DATA SHOWN
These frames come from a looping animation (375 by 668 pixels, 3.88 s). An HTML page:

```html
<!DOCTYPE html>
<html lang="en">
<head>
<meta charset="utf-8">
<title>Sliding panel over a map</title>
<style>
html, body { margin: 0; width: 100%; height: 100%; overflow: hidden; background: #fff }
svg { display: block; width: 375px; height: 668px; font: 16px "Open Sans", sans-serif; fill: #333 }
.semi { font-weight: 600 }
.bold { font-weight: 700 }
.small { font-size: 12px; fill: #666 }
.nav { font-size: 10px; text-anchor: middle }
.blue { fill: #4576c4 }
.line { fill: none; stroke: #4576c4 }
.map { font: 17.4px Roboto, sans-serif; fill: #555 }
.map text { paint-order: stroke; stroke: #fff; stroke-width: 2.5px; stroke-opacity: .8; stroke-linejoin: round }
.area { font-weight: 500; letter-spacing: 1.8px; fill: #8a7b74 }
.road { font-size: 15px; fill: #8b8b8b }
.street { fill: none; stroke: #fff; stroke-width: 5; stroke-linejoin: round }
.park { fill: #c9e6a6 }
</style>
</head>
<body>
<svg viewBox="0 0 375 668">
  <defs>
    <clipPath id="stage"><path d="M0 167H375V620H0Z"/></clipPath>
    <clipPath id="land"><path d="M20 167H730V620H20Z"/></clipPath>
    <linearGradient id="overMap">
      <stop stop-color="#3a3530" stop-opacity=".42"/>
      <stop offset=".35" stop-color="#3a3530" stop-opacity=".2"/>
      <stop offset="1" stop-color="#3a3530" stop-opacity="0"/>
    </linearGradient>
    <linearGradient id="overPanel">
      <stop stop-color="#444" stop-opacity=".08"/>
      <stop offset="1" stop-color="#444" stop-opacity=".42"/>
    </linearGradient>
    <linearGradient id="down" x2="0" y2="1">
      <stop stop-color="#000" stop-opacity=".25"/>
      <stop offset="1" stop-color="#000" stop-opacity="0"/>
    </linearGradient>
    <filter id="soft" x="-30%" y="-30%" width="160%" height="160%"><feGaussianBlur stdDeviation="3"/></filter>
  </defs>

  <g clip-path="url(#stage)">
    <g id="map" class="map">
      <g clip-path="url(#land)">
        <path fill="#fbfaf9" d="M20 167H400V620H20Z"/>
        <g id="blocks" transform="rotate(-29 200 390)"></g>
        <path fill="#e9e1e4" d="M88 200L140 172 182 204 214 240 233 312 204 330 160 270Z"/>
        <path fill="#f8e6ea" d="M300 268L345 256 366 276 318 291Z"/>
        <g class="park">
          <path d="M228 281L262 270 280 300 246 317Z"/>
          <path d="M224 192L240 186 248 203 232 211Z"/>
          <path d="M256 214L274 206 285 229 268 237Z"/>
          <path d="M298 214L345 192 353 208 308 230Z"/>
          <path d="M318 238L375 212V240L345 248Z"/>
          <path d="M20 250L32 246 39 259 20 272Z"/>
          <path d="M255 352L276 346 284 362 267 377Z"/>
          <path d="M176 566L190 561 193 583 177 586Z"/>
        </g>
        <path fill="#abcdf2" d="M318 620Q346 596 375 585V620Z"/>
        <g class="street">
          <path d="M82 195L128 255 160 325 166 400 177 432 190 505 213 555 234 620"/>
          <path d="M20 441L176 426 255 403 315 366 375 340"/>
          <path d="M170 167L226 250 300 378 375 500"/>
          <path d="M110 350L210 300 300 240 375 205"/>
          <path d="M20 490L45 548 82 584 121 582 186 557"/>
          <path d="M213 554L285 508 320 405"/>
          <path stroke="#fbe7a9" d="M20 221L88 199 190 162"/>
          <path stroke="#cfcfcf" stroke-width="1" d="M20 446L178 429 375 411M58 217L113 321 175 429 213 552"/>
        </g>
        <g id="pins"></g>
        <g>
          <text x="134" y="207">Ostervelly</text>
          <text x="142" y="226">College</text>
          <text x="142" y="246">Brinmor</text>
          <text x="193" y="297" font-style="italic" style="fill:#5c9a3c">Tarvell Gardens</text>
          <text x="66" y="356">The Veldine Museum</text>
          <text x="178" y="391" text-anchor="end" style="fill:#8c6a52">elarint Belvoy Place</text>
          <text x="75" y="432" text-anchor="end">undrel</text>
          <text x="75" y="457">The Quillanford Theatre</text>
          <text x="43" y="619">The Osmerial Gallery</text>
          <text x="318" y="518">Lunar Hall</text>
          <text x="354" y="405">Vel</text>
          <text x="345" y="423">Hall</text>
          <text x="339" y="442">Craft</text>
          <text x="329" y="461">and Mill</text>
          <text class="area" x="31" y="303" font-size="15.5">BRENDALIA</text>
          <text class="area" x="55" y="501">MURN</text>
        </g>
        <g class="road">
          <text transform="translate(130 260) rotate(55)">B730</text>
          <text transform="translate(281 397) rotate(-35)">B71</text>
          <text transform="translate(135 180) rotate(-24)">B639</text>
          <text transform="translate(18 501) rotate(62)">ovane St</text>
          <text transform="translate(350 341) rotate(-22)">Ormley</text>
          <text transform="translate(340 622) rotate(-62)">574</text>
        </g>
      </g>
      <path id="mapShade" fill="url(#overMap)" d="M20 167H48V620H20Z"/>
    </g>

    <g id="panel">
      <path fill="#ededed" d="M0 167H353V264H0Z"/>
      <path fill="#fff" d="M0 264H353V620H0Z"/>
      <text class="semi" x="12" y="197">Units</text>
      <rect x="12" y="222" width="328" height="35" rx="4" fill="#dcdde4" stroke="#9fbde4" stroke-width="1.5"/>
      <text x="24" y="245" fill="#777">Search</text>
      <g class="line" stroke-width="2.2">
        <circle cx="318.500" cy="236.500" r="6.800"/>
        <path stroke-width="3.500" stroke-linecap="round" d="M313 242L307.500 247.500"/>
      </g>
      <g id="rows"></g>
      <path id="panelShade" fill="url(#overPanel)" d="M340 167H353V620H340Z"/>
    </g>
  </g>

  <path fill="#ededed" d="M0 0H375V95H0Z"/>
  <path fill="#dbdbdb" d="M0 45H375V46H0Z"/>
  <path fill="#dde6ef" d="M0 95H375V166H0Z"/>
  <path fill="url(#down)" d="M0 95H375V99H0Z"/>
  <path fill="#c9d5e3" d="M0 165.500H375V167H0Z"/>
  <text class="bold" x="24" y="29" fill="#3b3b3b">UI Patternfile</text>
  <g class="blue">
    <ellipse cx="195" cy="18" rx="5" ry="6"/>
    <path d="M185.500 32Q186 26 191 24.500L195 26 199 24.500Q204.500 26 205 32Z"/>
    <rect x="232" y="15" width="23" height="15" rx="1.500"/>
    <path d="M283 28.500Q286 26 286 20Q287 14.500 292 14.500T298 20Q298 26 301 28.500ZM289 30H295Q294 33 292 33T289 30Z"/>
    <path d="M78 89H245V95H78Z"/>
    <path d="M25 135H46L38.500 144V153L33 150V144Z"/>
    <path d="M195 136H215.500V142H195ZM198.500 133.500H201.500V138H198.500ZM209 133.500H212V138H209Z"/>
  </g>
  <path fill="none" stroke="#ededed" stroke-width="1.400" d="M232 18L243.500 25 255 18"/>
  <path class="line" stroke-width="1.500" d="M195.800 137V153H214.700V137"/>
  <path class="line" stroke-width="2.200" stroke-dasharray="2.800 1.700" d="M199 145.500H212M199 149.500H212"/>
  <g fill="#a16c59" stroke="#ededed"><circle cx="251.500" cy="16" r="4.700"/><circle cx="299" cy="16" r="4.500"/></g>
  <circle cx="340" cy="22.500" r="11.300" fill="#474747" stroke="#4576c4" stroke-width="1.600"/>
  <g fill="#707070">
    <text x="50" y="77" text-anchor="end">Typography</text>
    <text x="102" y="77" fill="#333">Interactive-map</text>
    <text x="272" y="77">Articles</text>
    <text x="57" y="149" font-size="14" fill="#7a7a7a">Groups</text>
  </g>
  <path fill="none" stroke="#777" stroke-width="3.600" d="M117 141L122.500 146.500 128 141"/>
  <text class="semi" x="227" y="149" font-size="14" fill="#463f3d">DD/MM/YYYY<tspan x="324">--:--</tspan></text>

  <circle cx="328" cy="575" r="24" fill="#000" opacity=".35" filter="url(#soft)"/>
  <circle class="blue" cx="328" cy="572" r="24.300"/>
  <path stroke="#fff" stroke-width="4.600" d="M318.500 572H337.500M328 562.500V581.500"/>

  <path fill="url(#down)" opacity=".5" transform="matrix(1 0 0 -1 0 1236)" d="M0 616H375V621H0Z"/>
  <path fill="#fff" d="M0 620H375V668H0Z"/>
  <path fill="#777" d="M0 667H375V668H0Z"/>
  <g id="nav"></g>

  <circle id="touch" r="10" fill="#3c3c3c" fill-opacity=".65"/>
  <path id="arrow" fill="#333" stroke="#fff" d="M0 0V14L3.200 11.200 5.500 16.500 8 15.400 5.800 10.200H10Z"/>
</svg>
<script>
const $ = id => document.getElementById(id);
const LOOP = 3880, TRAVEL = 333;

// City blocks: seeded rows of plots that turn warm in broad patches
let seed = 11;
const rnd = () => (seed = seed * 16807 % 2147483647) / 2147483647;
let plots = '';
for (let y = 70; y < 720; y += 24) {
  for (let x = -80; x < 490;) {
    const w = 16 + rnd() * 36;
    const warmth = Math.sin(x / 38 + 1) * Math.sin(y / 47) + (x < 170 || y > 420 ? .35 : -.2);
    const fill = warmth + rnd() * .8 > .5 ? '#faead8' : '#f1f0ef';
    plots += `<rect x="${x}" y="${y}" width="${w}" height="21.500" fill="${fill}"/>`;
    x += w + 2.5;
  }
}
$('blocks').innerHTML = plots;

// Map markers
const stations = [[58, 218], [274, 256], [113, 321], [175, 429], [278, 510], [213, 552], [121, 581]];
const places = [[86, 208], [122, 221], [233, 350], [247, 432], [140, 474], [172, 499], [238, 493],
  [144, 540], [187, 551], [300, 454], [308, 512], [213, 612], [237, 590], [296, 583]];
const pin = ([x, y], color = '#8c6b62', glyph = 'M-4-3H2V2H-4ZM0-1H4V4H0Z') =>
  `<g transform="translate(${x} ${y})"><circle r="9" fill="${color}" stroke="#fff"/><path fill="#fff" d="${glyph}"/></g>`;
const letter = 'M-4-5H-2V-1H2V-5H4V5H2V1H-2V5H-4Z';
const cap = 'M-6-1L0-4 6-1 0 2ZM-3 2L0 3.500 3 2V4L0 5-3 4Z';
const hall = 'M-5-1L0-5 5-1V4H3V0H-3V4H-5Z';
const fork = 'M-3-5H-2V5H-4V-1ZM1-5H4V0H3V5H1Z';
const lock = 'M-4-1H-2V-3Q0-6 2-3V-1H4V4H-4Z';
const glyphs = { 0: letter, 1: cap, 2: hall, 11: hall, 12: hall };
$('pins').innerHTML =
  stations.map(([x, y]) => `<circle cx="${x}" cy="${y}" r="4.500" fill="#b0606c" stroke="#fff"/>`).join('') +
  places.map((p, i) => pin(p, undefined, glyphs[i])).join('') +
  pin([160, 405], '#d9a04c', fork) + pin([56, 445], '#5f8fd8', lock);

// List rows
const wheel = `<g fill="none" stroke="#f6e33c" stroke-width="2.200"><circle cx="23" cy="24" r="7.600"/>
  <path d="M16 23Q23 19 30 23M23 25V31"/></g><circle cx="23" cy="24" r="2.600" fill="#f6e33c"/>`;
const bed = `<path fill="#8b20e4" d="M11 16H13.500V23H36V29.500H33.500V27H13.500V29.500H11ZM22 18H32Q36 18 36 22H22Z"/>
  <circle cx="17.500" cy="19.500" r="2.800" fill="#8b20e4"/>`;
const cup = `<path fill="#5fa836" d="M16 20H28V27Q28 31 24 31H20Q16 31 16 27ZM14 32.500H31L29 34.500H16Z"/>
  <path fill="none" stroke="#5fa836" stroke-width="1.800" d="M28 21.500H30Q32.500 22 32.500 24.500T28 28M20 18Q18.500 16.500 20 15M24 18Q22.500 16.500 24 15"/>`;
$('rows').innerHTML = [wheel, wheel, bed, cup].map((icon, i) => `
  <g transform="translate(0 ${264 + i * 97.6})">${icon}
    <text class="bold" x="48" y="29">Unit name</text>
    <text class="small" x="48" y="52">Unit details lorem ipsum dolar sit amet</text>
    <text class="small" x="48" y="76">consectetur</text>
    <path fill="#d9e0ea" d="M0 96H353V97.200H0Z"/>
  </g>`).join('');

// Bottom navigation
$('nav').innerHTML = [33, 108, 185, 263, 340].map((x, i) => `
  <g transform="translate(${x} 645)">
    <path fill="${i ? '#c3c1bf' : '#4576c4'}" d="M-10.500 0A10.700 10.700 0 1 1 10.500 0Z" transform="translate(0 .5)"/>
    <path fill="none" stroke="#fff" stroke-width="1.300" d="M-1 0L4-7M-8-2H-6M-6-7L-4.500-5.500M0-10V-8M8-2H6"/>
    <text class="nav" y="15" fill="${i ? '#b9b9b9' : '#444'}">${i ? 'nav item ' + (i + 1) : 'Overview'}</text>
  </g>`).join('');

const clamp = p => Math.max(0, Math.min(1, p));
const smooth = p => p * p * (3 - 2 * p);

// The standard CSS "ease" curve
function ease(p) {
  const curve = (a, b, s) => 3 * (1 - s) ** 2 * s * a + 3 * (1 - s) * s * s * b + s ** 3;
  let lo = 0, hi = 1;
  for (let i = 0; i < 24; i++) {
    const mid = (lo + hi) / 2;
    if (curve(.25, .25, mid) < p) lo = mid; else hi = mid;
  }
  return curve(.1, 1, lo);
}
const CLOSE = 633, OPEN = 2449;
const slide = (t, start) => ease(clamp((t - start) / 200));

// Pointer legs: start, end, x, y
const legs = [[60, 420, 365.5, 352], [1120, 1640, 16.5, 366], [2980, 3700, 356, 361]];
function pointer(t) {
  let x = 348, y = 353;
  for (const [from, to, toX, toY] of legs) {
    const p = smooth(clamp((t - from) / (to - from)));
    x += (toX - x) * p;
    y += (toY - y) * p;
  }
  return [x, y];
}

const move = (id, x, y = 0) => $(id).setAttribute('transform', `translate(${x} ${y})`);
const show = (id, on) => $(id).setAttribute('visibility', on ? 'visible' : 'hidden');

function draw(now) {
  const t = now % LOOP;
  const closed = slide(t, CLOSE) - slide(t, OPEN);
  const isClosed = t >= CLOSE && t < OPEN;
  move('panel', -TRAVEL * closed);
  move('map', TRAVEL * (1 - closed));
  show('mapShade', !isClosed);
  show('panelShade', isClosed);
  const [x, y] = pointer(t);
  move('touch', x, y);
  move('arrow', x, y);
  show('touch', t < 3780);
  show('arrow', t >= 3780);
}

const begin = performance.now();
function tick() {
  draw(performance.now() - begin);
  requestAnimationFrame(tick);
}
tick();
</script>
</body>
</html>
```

EXERCISE GOAL
Filter this listing and copy only the lines holding the word "plots".

SOLVED EXERCISE
// City blocks: seeded rows of plots that turn warm in broad patches
let plots = '';
    plots += `<rect x="${x}" y="${y}" width="${w}" height="21.500" fill="${fill}"/>`;
$('blocks').innerHTML = plots;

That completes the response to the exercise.